6 Andrei Kostitsyn - 2003
This was the draft where the Canadiens could have gotten the big no.1 centre that they're still searching for today. Whether it was Patrice Bergeron in the second round or Ryan Getzlaf, Ryan Kesler or Jeff Carter in the first round, all of these guys would have been better selections than Andrei Kostitsyn. Kostitsyn wasn't a total disaster in the NHL, but was inconsistent, and would outright disappear at times. He would play six full seasons in Montreal, but was a constant reminder for Habs fans of what could have been.
5 Jason Ward - 1997
Here was yet another draft pick of the late 90s that the Habs whiffed on big time.
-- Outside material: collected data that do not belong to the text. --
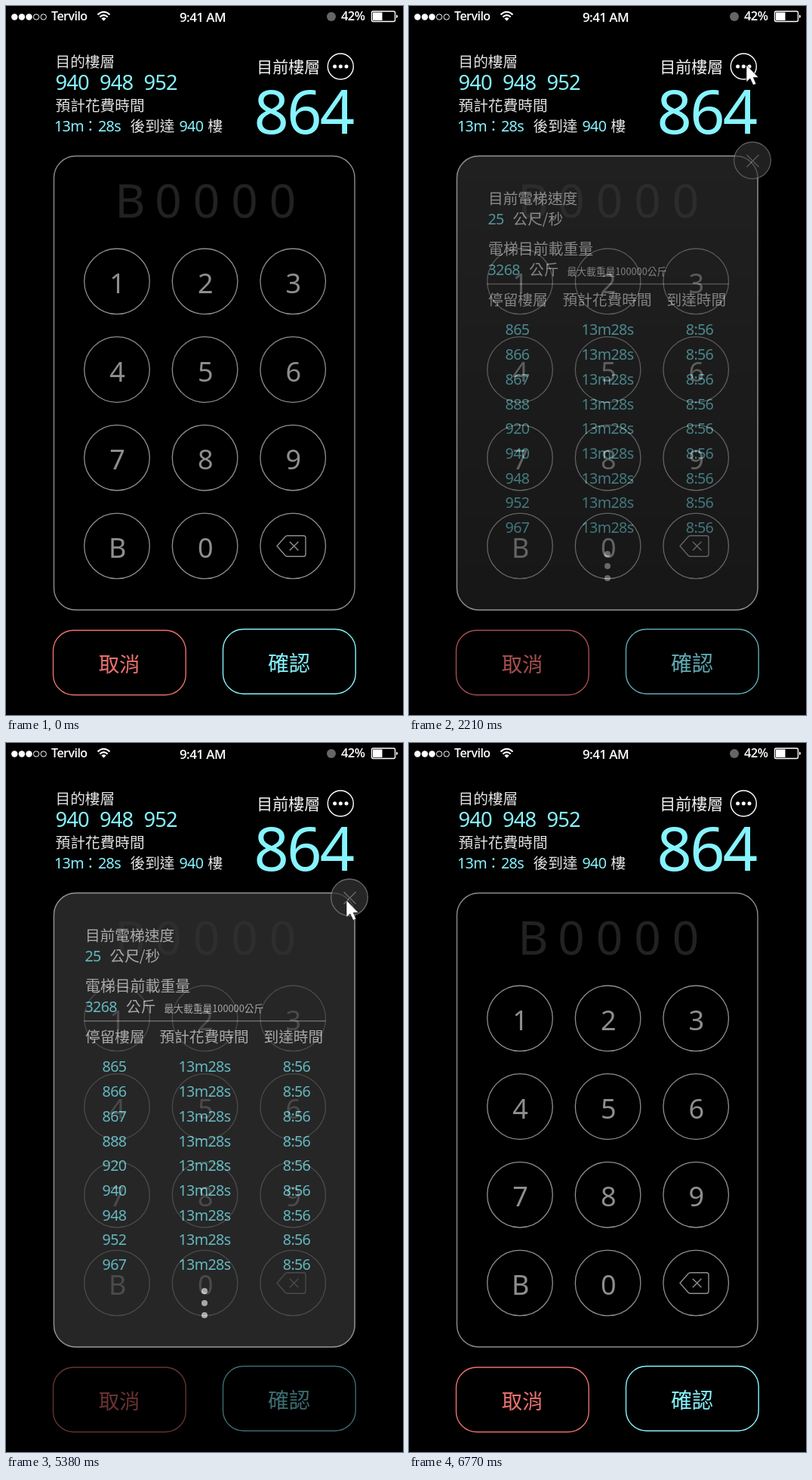
Recreate the animation shown at these times as an HTML page. Size 526 px wide and 938 px high, loop 7.55 s.

```html
<!DOCTYPE html>
<html lang="zh-Hant">
<head>
<meta charset="utf-8">
<title>電梯面板</title>
<style>
  html, body { margin: 0; width: 100%; height: 100%; overflow: hidden; background: #000; }
  svg { position: absolute; left: 0; top: 0; width: 526px; height: 938px; fill: none; }
  text { font-family: "Noto Sans CJK TC", "Noto Sans TC", "Noto Sans CJK", sans-serif; white-space: pre; }
  .latin { font-family: "Noto Sans", "Open Sans", sans-serif; letter-spacing: -.033em; }
  .status { font-family: "Open Sans", "Noto Sans", sans-serif; font-weight: 600; }
</style>
</head>
<body>
<svg id="base" viewBox="0 0 526 938"></svg>
<svg id="sheet" viewBox="0 0 526 938"></svg>
<svg id="pointer" viewBox="0 0 526 938">
  <path id="arrow" fill="#fff" stroke="#111" stroke-width=".6"
    d="M0 0V22.5L5 18L9 26.5L12.8 25L9.2 16.5H16Z"/>
  <g id="hand" stroke="#222">
    <path fill="#fff" d="M0 1.5a2 2 0 0 1 4 0V9a2 2 0 0 1 4 .5a2 2 0 0 1 4 1a2 2 0 0 1 4 1V16q0 3-2 5V23.5H3V21L-5.5 13a2 2 0 0 1 3-2.5L0 13Z"/>
    <path d="M4 8v5M8 9.5v4M12 10.5v3"/>
  </g>
</svg>
<script>
const CYAN = '#86f4ff', RED = '#ec716e', GREY = '#8e8e8e', PALE = '#e2e2e2';
const LOOP = 7550, SIZE = 19.7;
const $ = id => document.getElementById(id);

const text = (s, x, y, size, fill, cls = '', anchor = 'start') =>
  `<text x="${x}" y="${y}" font-size="${size}" fill="${fill}" class="${cls}" text-anchor="${anchor}">${s}</text>`;
const han = (s, x, y, size = SIZE, fill = PALE) => text(s, x, y, size, fill);
const latin = (s, x, y, size = SIZE, fill = CYAN) => text(s, x, y, size, fill, 'latin');
const mid = (s, x, y, size, fill) => text(s, x, y, size, fill, 'latin', 'middle');
const circle = (x, y, r, fill, stroke = 'none', width = 1.3) =>
  `<circle cx="${x}" cy="${y}" r="${r}" fill="${fill}" stroke="${stroke}" stroke-width="${width}"/>`;
const line = (d, stroke, width = 1.4) => `<path d="${d}" stroke="${stroke}" stroke-width="${width}"/>`;
const box = (x, y, w, h, r, stroke, fill = 'none') =>
  `<rect x="${x}" y="${y}" width="${w}" height="${h}" rx="${r}" stroke="${stroke}" fill="${fill}" stroke-width="1.4"/>`;
const panel = fill => box(63.5, 198.5, 398.5, 600.5, 29, GREY, fill);

function statusBar() {
  const signal = [0, 1, 2, 3, 4].map(i =>
    circle(11.3 + i * 9.6, 14.5, i < 3 ? 4.2 : 3.7, i < 3 ? '#fff' : 'none', i < 3 ? 'none' : '#fff', 1)).join('');
  return signal
    + text('Tervilo', 60, 19, 16, '#fff', 'latin status')
    + line('M121.5 11.5Q129.5 4 137.5 11.5M124.3 14.5Q129.5 9.6 134.7 14.5', '#fff', 2.1)
    + '<path d="M126.4 16.6Q129.5 14 132.6 16.6L129.5 19.8Z" fill="#fff"/>'
    + text('9:41 AM', 260.5, 21, 17, '#fff', 'latin status', 'middle')
    + circle(431, 14, 6, '#666')
    + text('42%', 444, 19, 16.5, '#fff', 'latin status')
    + box(484.5, 7, 31, 13.5, 2, '#fff')
    + '<path d="M486 8.5h12.5v10.5H486zM517 11.5q2 .5 2 2.3t-2 2.3z" fill="#fff"/>';
}

function header() {
  return han('目的樓層', 65.5, 80.5)
    + [940, 948, 952].map((n, i) => latin(n, 65.5 + i * 58.5, 111, 27.3)).join('')
    + han('預計花費時間', 65.5, 138.5)
    + latin('13m', 64, 166) + han('：', 102, 166, SIZE, CYAN) + latin('28s', 122, 166)
    + han('後到達', 164.5, 166) + latin('940', 229.5, 166) + han('樓', 267.5, 166)
    + han('目前樓層', 332.3, 88, 21, '#f2f2f2')
    + circle(443.3, 80, 17, 'none', '#fff', 1.4)
    + [435.6, 443.3, 451].map(x => circle(x, 80, 2.5, '#fff')).join('')
    + latin('864', 328.5, 169, 81);
}

function keypad() {
  const slots = ['B', 0, 0, 0, 0].map((c, i) => mid(c, 163.5 + i * 50.5, 280, 62, '#222')).join('');
  const keys = [...'123456789B0', ''].map((c, i) => {
    const x = 147 + i % 3 * 116.6, y = 364.3 + Math.floor(i / 3) * 116.7;
    return circle(x, y, 43.3, 'none', GREY) + mid(c, x, y + 15.7, 36, GREY);
  }).join('');
  return panel('none') + slots + keys
    + line('M359 714.5L370 702Q371.2 700.7 373 700.7H394Q397 700.7 397 703.7V725.3Q397 728.3 394 728.3H373Q371.2 728.3 370 727Z'
      + 'M375.8 708.7L387.4 720.3M387.4 708.7L375.8 720.3', GREY);
}

const buttons = () => '<g id="buttons">'
  + box(62.5, 826, 175.7, 85.5, 27, RED) + text('取消', 150, 881, 27.3, RED, '', 'middle')
  + box(287.5, 824.5, 175.7, 85.5, 27, CYAN) + text('確認', 375, 879.5, 28, CYAN, '', 'middle') + '</g>';

function infoSheet() {
  const rows = [865, 866, 867, 888, 920, 940, 948, 952, 967].map((floor, i) =>
    [[floor, 143.5], ['13m28s', 263], ['8:56', 385]]
      .map(([s, x]) => mid(s, x, Math.round(435.45 + i * 32.7), SIZE, CYAN)).join('')).join('');
  return panel('#333')
    + circle(455, 204.3, 24.3, '#333', GREY)
    + line('M447.5 197L463.5 213M463.5 197L447.5 213', GREY)
    + han('目前電梯速度', 105, 262) + latin('25', 104.5, 289) + han('公尺/秒', 137.5, 289)
    + han('電梯目前載重量', 105, 329, 19.9) + latin('3268', 104.5, 356) + han('公斤', 159, 356)
    + han('最大載重量100000公斤', 209.5, 356, 12.75)
    + line('M103.5 367.8H423.5', GREY)
    + han('停留樓層', 105, 396) + han('預計花費時間', 203.5, 396) + han('到達時間', 341.5, 396)
    + rows
    + [725, 741, 757].map(y => circle(263, y, 4, PALE)).join('');
}

// Progress 0..1 in n discrete steps; the first step shows at start, the last at end.
const steps = (t, start, end, n) => t < start ? 0
  : Math.min(n, Math.floor((t - start) / (end - start) * (n - 1) + 1.001)) / n;
const dissolve = u => u >= 1 ? 1 : 1 - Math.exp(-14 * u ** 2.4);
const easeOut = u => 1 - (1 - u) ** 2;
const easeInOut = u => u * u * (3 - 2 * u);
const between = (a, b, u) => a.map((v, i) => v + (b[i] - v) * u);

const MORE = [447, 78], CLOSE = [451, 208];

function pointerAt(t) {
  if (t < 420) return null;
  if (t < 1180) return between([535, 1023], [457, 143], easeOut(steps(t, 420, 1110, 10)));
  if (t < 3510) return between([457, 143], MORE, easeOut(steps(t, 1180, 1340, 3)));
  if (t < 6080) return between(MORE, CLOSE, easeInOut(steps(t, 3510, 3970, 7)));
  if (t < 6230) return between(CLOSE, [545, 338], steps(t, 6080, 6230, 3));
  if (t >= 6550 && t < 6770) return between([522, 805], [522, 930], steps(t, 6550, 6770, 4));
  return null;
}

function draw(t) {
  const opening = t < 5380;
  const shown = opening ? dissolve(steps(t, 2120, 2500, 6)) : 1 - dissolve(steps(t, 5380, 5680, 5));
  const low = opening ? shown ** 2 : shown; // the sheet appears from the top down
  $('sheet').style.maskImage = $('sheet').style.webkitMaskImage =
    `linear-gradient(rgba(0,0,0,${shown}) 20%, rgba(0,0,0,${low}))`;
  $('buttons').setAttribute('opacity', 1 - .74 * low);

  const p = pointerAt(t);
  $('pointer').style.display = p ? '' : 'none';
  if (!p) return;
  const hover = (t >= 1260 && t < 2120) || (t >= 3510 && t < 5380 && p[1] > 180);
  $('arrow').style.display = hover ? 'none' : '';
  $('hand').style.display = hover ? '' : 'none';
  for (const id of ['arrow', 'hand']) $(id).setAttribute('transform', `translate(${p})`);
}

$('base').innerHTML = statusBar() + header() + keypad() + buttons();
$('sheet').innerHTML = infoSheet();

const began = performance.now();
function frame() {
  draw((performance.now() - began) % LOOP);
  requestAnimationFrame(frame);
}
frame();
</script>
</body>
</html>
```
This was also the year where the Habs should have gone with a guy named Hossa. Marian Hossa would be selected shortly after Jason Ward. Ward would play 101 games in Montreal, but never showed any offensive prowess that had made him a high draft pick. He never became the top six forward the Habs craved.
4 David Fischer - 2006
This was perhaps the biggest mistake of the Bob Gainey era as far as drafts go. The Canadiens could have selected themselves a future superstar at centre, as Claude Giroux was still available when the Habs went to the podium at 20th overall. The Habs went with a big defenceman in David Fischer, who never wound up playing an NHL game. As for Claude Giroux, well you know where he went. While he's having a down year in Philly, I'm sure any Habs fan would take him.
3 Brent Bilodeau - 1991
The Canadiens didn't know it in the early 90s, but the franchise was heading for a decline and the selection of Brent Bilodeau would prove to be a regrettable one. A lot of the big names were off the board by the time the Habs made their selection at 17, but there were still names like Glen Murray, Ray Whitney and Ziggy Palffy who all went shortly after Bilodeau. Bilodeau never ended up playing an NHL game.
2 Terry Ryan - 1995
Terry Ryan was the Habs' highest draft pick of the 90s, going eighth overall to the Canadiens after the Habs missed the playoffs in the short 1995 season. Instead of Terry Ryan, the Habs could have taken Jarome Iginla. Iginla would have been a tremendous boost for the Habs of the early 2000s who always needed a winger for Saku Koivu, one that could score and play a physical game.
This was just a bad year for the Habs overall.